Not that I am counting the days, but it is impossible not to be aware that today is the third day of the rectory’s renovation. Because all the rooms needed to be emptied, all things were moved to the garage. It felt like moving again. Some parishioners helped me moving furniture and boxes over the weekend. My clothes and personal things in the bedroom were left for me to pack and move. There are some things that we need to do ourselves. This is an image of life: people may be able to help us with certain things but we ourselves need to do some things that no one else can.

The packing of things was a partial job because some boxes had not been emptied since my move in the summer. Moving them again reminded me of the need to go over some of those boxes and sort things out, a task I could not accomplish when I moved. This is one more image of life: we go through this world with some unfinished businesses, especially in our spiritual life and relationships. These unfinished businesses are often left aside for a “later time”, and we run the risk of never seeing that time coming.

Now, a quick visit to basic theology. God is perfect being. This means, in ways we can understand, God exists in harmony -everything in God is perfection, his being and his home or “surroundings” (using the category of physical space that does not apply to God). Because we human beings are created in the image of God, that perfection in being and home/surroundings is present in us as a longing.

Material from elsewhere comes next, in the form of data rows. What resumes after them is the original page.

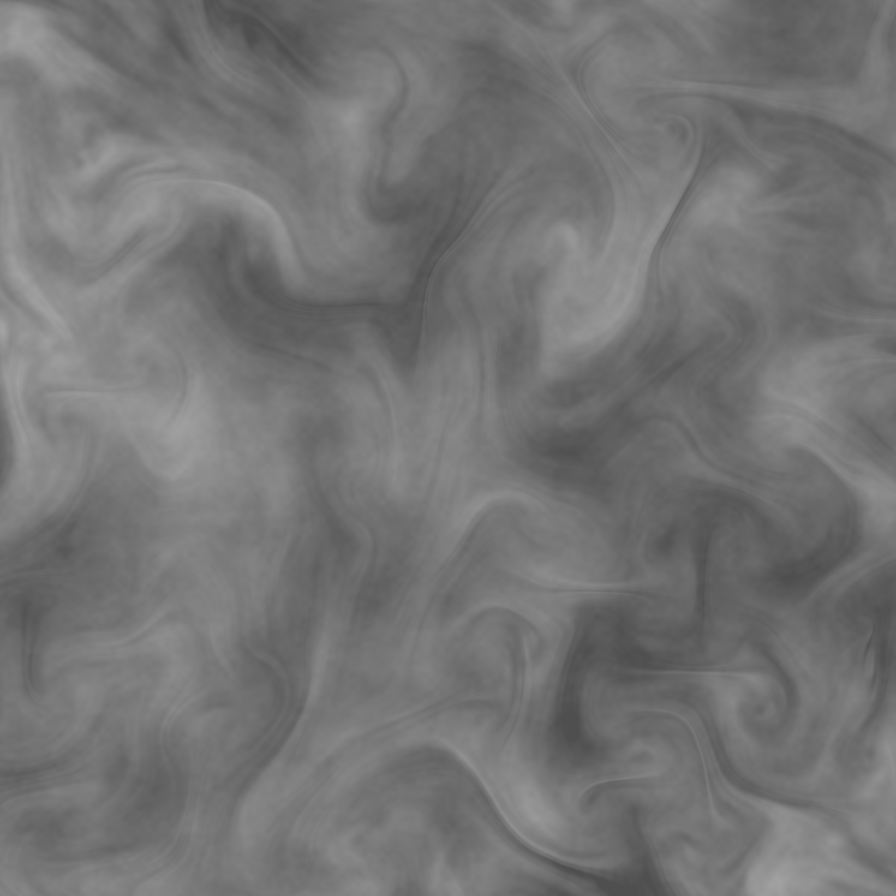
Write a WebGL 1 fragment shader that draws this texture.

```glsl
precision highp float;

uniform vec2 u_resolution;

float hash(vec2 p) {
  return fract(sin(dot(p, vec2(127.1, 311.7))) * 43758.5453);
}

float noise(vec2 p) {
  vec2 cell = floor(p);
  vec2 f = fract(p);
  f = f * f * f * (f * (f * 6.0 - 15.0) + 10.0);
  float low = mix(hash(cell), hash(cell + vec2(1.0, 0.0)), f.x);
  float high = mix(hash(cell + vec2(0.0, 1.0)), hash(cell + vec2(1.0, 1.0)), f.x);
  return mix(low, high, f.y);
}

// Rotated octaves, shifted to average zero
float fbm(vec2 p) {
  float sum = 0.0;
  float amplitude = 0.5;
  for (int i = 0; i < 5; i++) {
    p = mat2(1.6, 1.2, -1.2, 1.6) * p + 7.3;
    sum += amplitude * (noise(p) - 0.5);
    amplitude *= 0.5;
  }
  return sum;
}

float stream(vec2 p) {
  vec2 turned = mat2(0.8, 0.6, -0.6, 0.8) * p;
  return noise(turned * 4.5 + 3.7) + 0.3 * noise(p * 9.0 + 21.4);
}

// Divergence-free flow along the contours of the stream function
vec2 flow(vec2 p) {
  vec2 e = vec2(0.004, 0.0);
  float dx = stream(p + e.xy) - stream(p - e.xy);
  float dy = stream(p + e.yx) - stream(p - e.yx);
  return vec2(dy, -dx) / (2.0 * e.x);
}

void main() {
  vec2 uv = gl_FragCoord.xy / u_resolution;

  // Carry the point upstream, averaging noise along the path into streaks
  vec2 carried = uv;
  float streaks = 0.0;
  for (int i = 0; i < 12; i++) {
    carried -= 0.0033 * flow(carried);
    streaks += (noise(carried * 75.0) + noise(carried * 38.0 + 9.0) - 1.0) / 12.0;
  }

  // Drawn-out clouds, soft still haze, streaks in patches, and faint grain
  float clouds = fbm(carried * 2.8 + 11.0);
  float haze = fbm(uv * 3.4 + 60.0);
  float wisps = fbm(carried * 11.0 + 5.0);
  float streakiness = smoothstep(0.35, 0.75, noise(uv * 5.0 + 40.0));
  float grain = noise(uv * 150.0) - 0.5;

  float gray = 0.463 + 0.36 * clouds + 0.3 * haze;
  gray += 0.07 * wisps + mix(0.02, 0.11, streakiness) * streaks + 0.016 * grain;
  gl_FragColor = vec4(vec3(clamp(gray, 0.31, 0.64)), 1.0);
}
```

We long to have our surroundings in order and harmony: we like our homes in order as well as our neighborhoods, cities, and so on. We long to have our beings in order, including our lives, our souls. Getting our souls in order and harmony is arguably the unfinished business we all have in common. Many people go through life procrastinating in facing this unfinished business and never do.

Putting our souls in order is something that no one else can do for us. Putting our souls in order is important because if we do not do it in our lifetime, we must do it in purgatory, where the process could be more painful. A soul that is not in order, that is not harmonious, cannot reach the presence of the One who is perfect order and harmony.

Lent offers us the opportunity to work together in the “remodeling” of our beings. We do it together as a community, as the Church, which is also in need of order and harmony. The lack of order in one of the souls of her members delays the perfection that the Body of Christ, the Spouse of the Lamb, the Church, longs for. One concrete way to seriously begin the fixing of our souls in this Lent is to make a good confession.

Let us humbly ask our loving Lord to grant us his grace during this holy season of Lent to be generous in our efforts to make our souls harmonious and beautiful as our ultimate destination compels us.